CHAPTER 1: Estimating Default Probabilities Implicit in Equity Prices (Tibor Janosi, Robert Jarrow, and Yildiray Yildirim).

Introduction.

The Model Structure.

Description of the Data.

Estimation of the State Variable Process Parameters.

Equity Return Estimation.

Analysis of the Time Series Properties of the Parameters.

Analysis of Fama¨CFrench Four-Factor Model with No Default.

Analysis of a Bubble Component (P/E ratio) in Stock Prices.

Analysis of the Default Intensity.

Relative Performance of the Equity Return Models.

Comparison of Default Intensities Based on Debt versus Equity.

Conclusions.

Notes.

References.

Appendix.

CHAPTER 2: Predictions of Default Probabilities in Structural Models of Debt (Hayne E. Leland).

Introduction.

Recent Empirical Studies.

Structural Models and Default Risk.

The Default Boundary in Exogenous and Endogenous Cases.

The Default Probability with Constant Default Barrier.

Calibration of Models: The Base Case.

Matching Empirical Default Frequencies with the L-T Model.

Matching Empirical DPS with the L-S Model.

The Moody¡¯s¨CKMV Approach.

Some Preliminary Thoughts on the Relationship Between the KMV Approach and L-S/L-T.

Conclusions.

Acknowledgments.

Postscript.

Appendix.

Notes.

References.

CHAPTER 3: Survey of the Recent Literature: Recovery Risk (Sanjiv R. Das).

Introduction.

Empirical Attributes.

Recovery Conventions.

Recovery in Structural Models.

Recovery in Reduced-Form Models.

Measure Transformations.

Summary and Speculation.

References.

CHAPTER 4: Non-Parametric Analysis of Rating Transition and Default Data (Peter Fledelius, David Lando, and Jens Perch Nielsen).

Introduction.

Data and Outline of Methodology.

Estimating Transition Intensities in Two Dimensions.

One-Dimensional Hazards and Marginal Integration.

Confidence Intervals.

Transitions: Dependence on Previous Move and Duration.

Multiplicative Intensities.

Concluding Remarks.

Acknowledgments.

Notes.

References.

CHAPTER 5: Valuing High-Yield Bonds: A Business Modeling Approach (Thomas S. Y. Ho and Sang Bin Lee).

Introduction.

Specification of the Model.

A Numerical Illustration.

Empirical Evidence.

Implications of the Model.

Conclusions.

Acknowledgments.

Appendix.

Notes.

References.

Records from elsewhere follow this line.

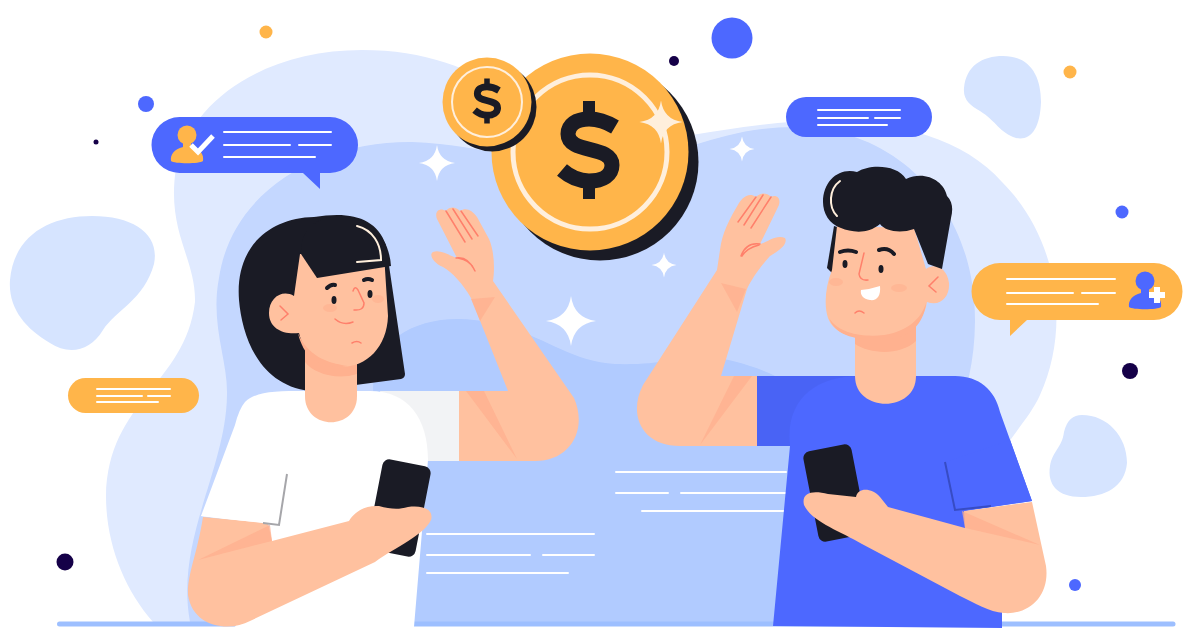
<!DOCTYPE html>
<html lang="en">
<head>
<meta charset="utf-8">
<title>Refer a friend</title>
<style>
:root{--blue:#4d68ff;--blue-shade:#4963f5;--sky-1:#e0eaff;--sky-2:#c4d7ff;--sky-3:#b1cbff;--pebble:#d6e4ff;--ground:#9dbfff;--gold:#ffb54a;--ink:#1a1b25;--night:#150048;--skin:#ffc19f;--skin-shade:#ffb18f;--skin-line:#ff806b;--white:#fff;--cream:#ffefdc}
html,body{margin:0;overflow:hidden;background:var(--white)}
svg{display:block;width:1200px;height:643px}
.blue{fill:var(--blue)}.gold{fill:var(--gold)}.ink{fill:var(--ink)}.night{fill:var(--night)}.skin{fill:var(--skin)}.shade{fill:var(--skin-shade)}.white{fill:var(--white)}.pebble{fill:var(--pebble)}
.blush{fill:var(--skin-shade);opacity:.6}
.lines{fill:none;stroke:var(--white);stroke-width:2;stroke-linecap:round}
.crease{fill:none;stroke:var(--skin-line);stroke-width:1.5;stroke-linecap:round}
.brow{fill:none;stroke:var(--ink);stroke-width:4;stroke-linecap:round}
.shine{fill:none;stroke:var(--cream);stroke-width:2;stroke-linecap:round}
.ring{fill:none;stroke:var(--cream)}
</style>
</head>
<body>
<svg viewBox="0 0 1200 643" role="img" aria-label="A woman and a man with phones give each other a high five beneath gold coins">
<defs>
  <path id="sparkle" d="M0-25Q3-3 25 0Q3 3 0 25Q-3 3-25 0Q-3-3 0-25Z"/>
  <g id="dollar">
    <path d="M26-23C16-29 8-31 0-31C-13-31-21-25-21-16C-21 4 23-5 23 15C23 25 14 31 0 31C-10 31-19 27-27 20" fill="none" stroke="#1a1b25" stroke-width="15"/>
    <path d="M-6-49H6V-32H-6ZM-6 32H6V49H-6Z" fill="#1a1b25"/>
  </g>
  <g id="person">
    <circle cx="17" cy="10" r="9.5"/>
    <path d="M13 15H21V22C31 24 34 30 33 36C30 39 4 39 1 36C0 30 4 24 13 22Z"/>
  </g>
</defs>

<g id="backdrop">
  <path fill="var(--sky-1)" d="M153 622C125 590 106 545 106 496C108 400 185 385 195 302C196 258 166 232 176 168C192 96 270 50 362 50C445 50 500 82 545 122C610 160 690 132 760 125C860 112 955 128 1002 182C1060 240 1070 330 1040 395C1020 440 960 470 960 622Z"/>
  <path fill="var(--sky-2)" d="M190 622C175 540 226 470 227 395C228 360 210 325 219 278C232 190 320 141 412 142C500 145 545 175 620 165C690 152 725 126 800 127C900 130 976 210 975 322C974 440 900 490 900 622Z"/>
  <path fill="var(--sky-3)" d="M374 400C366 345 410 318 460 319C530 321 560 361 615 364C680 366 695 347 750 366C810 385 850 420 850 622H374Z"/>
  <path class="pebble" d="M10 280C14 235 50 216 92 216C135 216 160 235 154 264C144 300 116 310 103 330C90 352 68 355 50 343C25 328 8 308 10 280Z"/>
  <path class="pebble" d="M964 88C966 66 982 56 1003 56C1030 56 1041 76 1041 102C1040 130 1030 141 1016 138C1000 133 996 121 980 111C970 105 963 100 964 88Z"/>
  <path class="pebble" d="M1082 415C1107 415 1127 436 1127 463C1125 487 1105 497 1081 497C1058 497 1047 485 1050 466C1053 450 1062 448 1064 432C1067 420 1073 415 1082 415Z"/>
  <path d="M59.500 624H1173" stroke="var(--ground)" stroke-width="5" stroke-linecap="round"/>
</g>

<g id="dots">
  <circle class="blue" cx="732" cy="38" r="20.500"/>
  <circle class="blue" cx="146" cy="104" r="8"/>
  <circle class="blue" cx="1122" cy="212" r="6.500"/>
  <circle class="blue" cx="1075" cy="585" r="6"/>
  <circle class="gold" cx="266" cy="32" r="6.500"/>
  <circle class="gold" cx="1070" cy="72" r="6.500"/>
  <circle class="night" cx="96" cy="142" r="2.500"/>
  <circle class="night" cx="674" cy="61" r="5"/>
  <circle class="night" cx="1130" cy="371" r="8"/>
  <circle class="night" cx="65" cy="562" r="8.500"/>
</g>

<g id="message-lines" class="lines">
  <path d="M427 534H594M427 555H530M543 555H594M427 573H568M616 472H786M616 493H668M681 493H786M642 511H786"/>
</g>

<g id="coins">
  <circle class="ink" cx="600" cy="162" r="98.500"/>
  <circle class="gold" cx="590" cy="152" r="98.500"/>
  <circle class="ring" cx="590" cy="152" r="77" stroke-width="5"/>
  <use href="#dollar" x="589" y="150"/>
  <circle class="ink" cx="492" cy="107" r="44.500"/>
  <circle class="gold" cx="487" cy="102" r="44.500"/>
  <circle class="ring" cx="487" cy="102" r="35" stroke-width="2"/>
  <use href="#dollar" transform="translate(487 101)scale(.46)"/>
</g>
<g id="sparkles" class="white">
  <use href="#sparkle" x="571" y="321"/>
  <use href="#sparkle" transform="translate(437 163)scale(.72)"/>
  <use href="#sparkle" transform="translate(742 149)scale(.5)"/>
  <use href="#sparkle" transform="translate(664 265)scale(.5)"/>
  <use href="#sparkle" transform="translate(661 122)scale(.86)" fill="var(--cream)"/>
</g>

<g id="woman">
  <g id="woman-raised-arm">
    <path class="skin" d="M459 391H508L471 298C463 284 452 272 443 267C432 262 429 254 433 252C440 249 450 256 457 258L437 219C434 211 440 207 446 211C450 206 456 207 460 211C466 207 472 210 477 217L489 239C494 250 495 268 493 281L574 398C588 430 570 461 535 461H459Z"/>
    <path class="shade" d="M471 299L495 297L480 321ZM466 391H484L517 459Z" opacity=".75"/>
    <path class="crease" d="M446 211L465 242M453 209L472 239M461 211L478 236M456 258Q468 256 475 271M458 258Q470 260 474 269"/>
    <path fill="#f2f3f5" d="M380 391H459V461H400Z"/>
  </g>
  <path class="ink" d="M239 300C235 248 268 218 314 217C350 211 376 217 386 245L405 374Q405 378 401 379L310 391C258 385 242 335 239 300Z"/>
  <path class="white" d="M245 402C257 391 275 391 305 391H370C408 391 428 418 428 460L414 627H235L270 525L201 516L235 425Q239 409 245 402Z"/>
  <path class="skin" d="M305 345H357V396C357 431 305 431 305 396Z"/>
  <path class="shade" d="M305 350L357 364V374C335 381 312 372 305 362Z"/>
  <path class="skin" d="M300 254H384L388 316C387 347 367 367 341 367C320 367 304 354 299 333C284 335 269 329 269 313C269 298 282 289 294 296Z"/>
  <path class="shade" d="M298 333C307 355 326 363 348 366C323 371 304 360 298 333Z"/>
  <path class="ink" d="M301 254L317 278L391 266C389 237 370 217 340 216C315 217 300 230 301 254Z"/>
  <path class="shine" d="M357 226C373 230 381 244 381 260L357 262"/>
  <g id="woman-features">
    <ellipse class="blush" cx="330" cy="308" rx="7" ry="4"/>
    <ellipse class="blush" cx="378" cy="299" rx="6" ry="4"/>
    <path class="brow" d="M327 288Q331 284 335 285M364 280Q368 278 372 280"/>
    <ellipse class="ink" cx="334" cy="300" rx="2.500" ry="4"/>
    <ellipse class="ink" cx="370" cy="294" rx="2.500" ry="4"/>
    <path class="crease" d="M353 291Q355 285 358 290L364 303Q364 311 354 310M335 319Q343 326 353 322M352 343Q357 340 361 343M280 306L288 314L281 320"/>
  </g>
  <g id="woman-phone-arm">
    <rect class="ink" x="-24.500" y="-46" width="49" height="92" rx="7" transform="translate(399 508)rotate(11)"/>
    <path class="skin" d="M203 517L268 523L272 541L349 521C355 511 366 505 379 506C390 509 398 510 408 507C424 505 434 510 431 520C423 536 397 546 375 562L250 621C230 632 193 628 188 595C187 575 197 555 203 517Z"/>
    <path class="shade" d="M198 560L270 525L272 541Z" opacity=".75"/>
    <path class="white" d="M201 516L240 470L287 474L279 525Z"/>
    <path d="M287 474L279 525L263 523" fill="none" stroke="#a6a6aa" stroke-width="2"/>
  </g>
</g>

<g id="man">
  <g id="man-raised-arm">
    <path class="skin" d="M757 376H721L747 289C752 278 762 265 770 256C781 250 788 243 785 238C776 234 766 243 760 244L778 207C782 199 777 194 771 197C766 192 760 193 756 197C749 192 743 197 739 203C730 218 722 233 720 250L717 270L643 385C628 414 641 446 680 446H757Z"/>
    <path class="shade" d="M721 283L746 289L737 312ZM734 376H752L700 445Z" opacity=".75"/>
    <path class="crease" d="M771 197L751 228M763 195L744 225M756 197L738 222M760 244Q746 242 741 256M759 245Q747 248 742 256"/>
    <path fill="var(--blue-shade)" d="M757 376H870V446H757Z"/>
  </g>
  <path class="blue" d="M790 446C785 400 815 376 860 376H955C979 376 995 390 1000 412L1032 501L966 511L1002 560V628L773 626Z"/>
  <path class="skin" d="M855 330H916V376C916 413 855 413 855 376Z"/>
  <path class="shade" d="M855 335L916 321V341C900 356 870 354 855 344Z"/>
  <path class="ink" d="M834 226L827 268L832 273L846 230Z"/>
  <path class="skin" d="M837 226L832 270C825 287 824 306 828 318C835 337 862 340 885 338C909 335 924 321 927 302C941 307 950 296 949 283C947 267 934 263 926 269L914 228Z"/>
  <path class="shade" d="M829 318C840 335 865 337 884 335C908 331 921 319 926 303C924 325 907 340 886 339C862 341 836 338 829 318Z"/>
  <path class="ink" d="M823 202C823 180 840 167 857 172C869 164 897 164 906 179C925 170 944 181 947 196C953 202 953 210 951 218L942 269L928 264L914 229C900 234 885 231 880 224C867 235 851 232 841 228C829 224 823 213 823 202Z"/>
  <path class="shine" d="M840 181C829 189 828 207 837 216"/>
  <g id="man-features">
    <ellipse class="blush" cx="836" cy="282" rx="7" ry="4"/>
    <ellipse class="blush" cx="899" cy="288" rx="8" ry="4"/>
    <path class="brow" stroke-width="5" d="M840 252Q848 249 856 252M879 250Q888 247 894 254"/>
    <ellipse class="ink" cx="845" cy="264" rx="2.500" ry="4"/>
    <ellipse class="ink" cx="881" cy="269" rx="2.500" ry="4"/>
    <path class="white" d="M861 290Q871 289 880 286C881 296 877 301 870 300C863 299 860 295 861 290Z"/>
    <path class="crease" d="M864 253L859 274Q860 281 868 280M855 313Q859 309 864 313M938 277L929 286L936 292"/>
  </g>
  <g id="man-phone-arm">
    <rect class="ink" x="-24.500" y="-46" width="49" height="92" rx="7" transform="translate(835 493)rotate(-11)"/>
    <path class="skin" d="M964 511L1032 502L1046 566C1050 595 1030 615 1004 613C989 612 975 603 960 596L862 544C840 531 812 522 804 505C801 492 813 490 828 494L856 497C858 487 872 488 880 497L888 507L965 528Z"/>
    <path class="shade" d="M962 511L1040 545L965 528Z" opacity=".75"/>
    <path class="blue" d="M945 462L1010 440L1032 501L955 512Z"/>
    <path d="M945 462L955 510L991 506" fill="none" stroke="#374cc4" stroke-width="2"/>
  </g>
</g>

<g id="bubble-friend-accepted">
  <path class="blue" d="M179.500 117H330A28 28 0 0 1 330 173H320V189L303 173H179.500A28 28 0 0 1 179.500 117Z"/>
  <use href="#person" class="gold" x="170" y="125"/>
  <path d="M191 145L198 152L213 136" fill="none" stroke="var(--white)" stroke-width="5"/>
  <path class="lines" d="M224 132H331M224 145H290M299 145H331M224 157H315"/>
</g>
<g id="bubble-note-blue">
  <rect class="blue" x="786" y="97" width="146" height="40" rx="20"/>
  <path class="lines" d="M818 110H900M818 118H868M875 118H900M818 125H887"/>
</g>
<g id="bubble-note-gold">
  <rect class="gold" x="68" y="378" width="131" height="35" rx="17.500"/>
  <path class="lines" d="M97 389H170M97 396H142M148 396H170M97 402H158"/>
</g>
<g id="bubble-add-friend">
  <path class="gold" d="M1000 263H1154A28.500 28.500 0 0 1 1154 320H1027L1010 336V320H1000A28.500 28.500 0 0 1 1000 263Z"/>
  <use href="#person" class="blue" x="1128" y="271"/>
  <path class="white" d="M1154 287H1160V292H1165V298H1160V303H1154V298H1149V292H1154Z"/>
  <path class="lines" d="M1007 279H1115M1007 293H1073M1082 293H1115M1007 304H1098"/>
</g>
</svg>
</body>
</html>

CHAPTER 6: Structural versus Reduced-Form Models: A New Information-Based Perspective (Robert A. Jarrow and Philip Protter).

Introduction.

The Setup.

Structural Models.

Reduced-Form Models.

A Mathematical Overview.

Observable Information Sets.

Conclusion.

Acknowledgment.

Notes.

References.

CHAPTER 7: Reduced-Form versus Structural Models of Credit Risk: A Case Study of Three Models (Navneet Arora, Jeffrey R. Bohn, and Fanlin Zhu).

Introduction.

Merton, Vasicek¨CKealhofer, and Hull¨CWhite Models.

Data and Empirical Methodology.

Results.

Conclusion.

Acknowledgments.

Notes.

References.

CHAPTER 8: Implications of Correlated Default for Portfolio Allocation to Corporate Bonds (Mark B. Wise and Vineer Bhansali).

Introduction.

A Model for Default.

The Portfolio Problem.

Sample Portfolios with Zero Recovery Fractions.

Sample Portfolios with Nonzero Recovery Fractions.

Concluding Remarks.

Acknowledgments.

Notes.

References.

CHAPTER 9: Correlated Default Processes: A Criterion-Based Copula Approach (Sanjiv R. Das and Gary Geng).

Introduction.

Description of the Data.

Copulas and Features of the Data.

Determining the Joint Default Process.

Simulating Correlated Defaults and Model Comparisons.

Discussion.

Acknowledgments.

Appendix: The Skewed Double Exponential Distribution.

Notes.

References.

Index.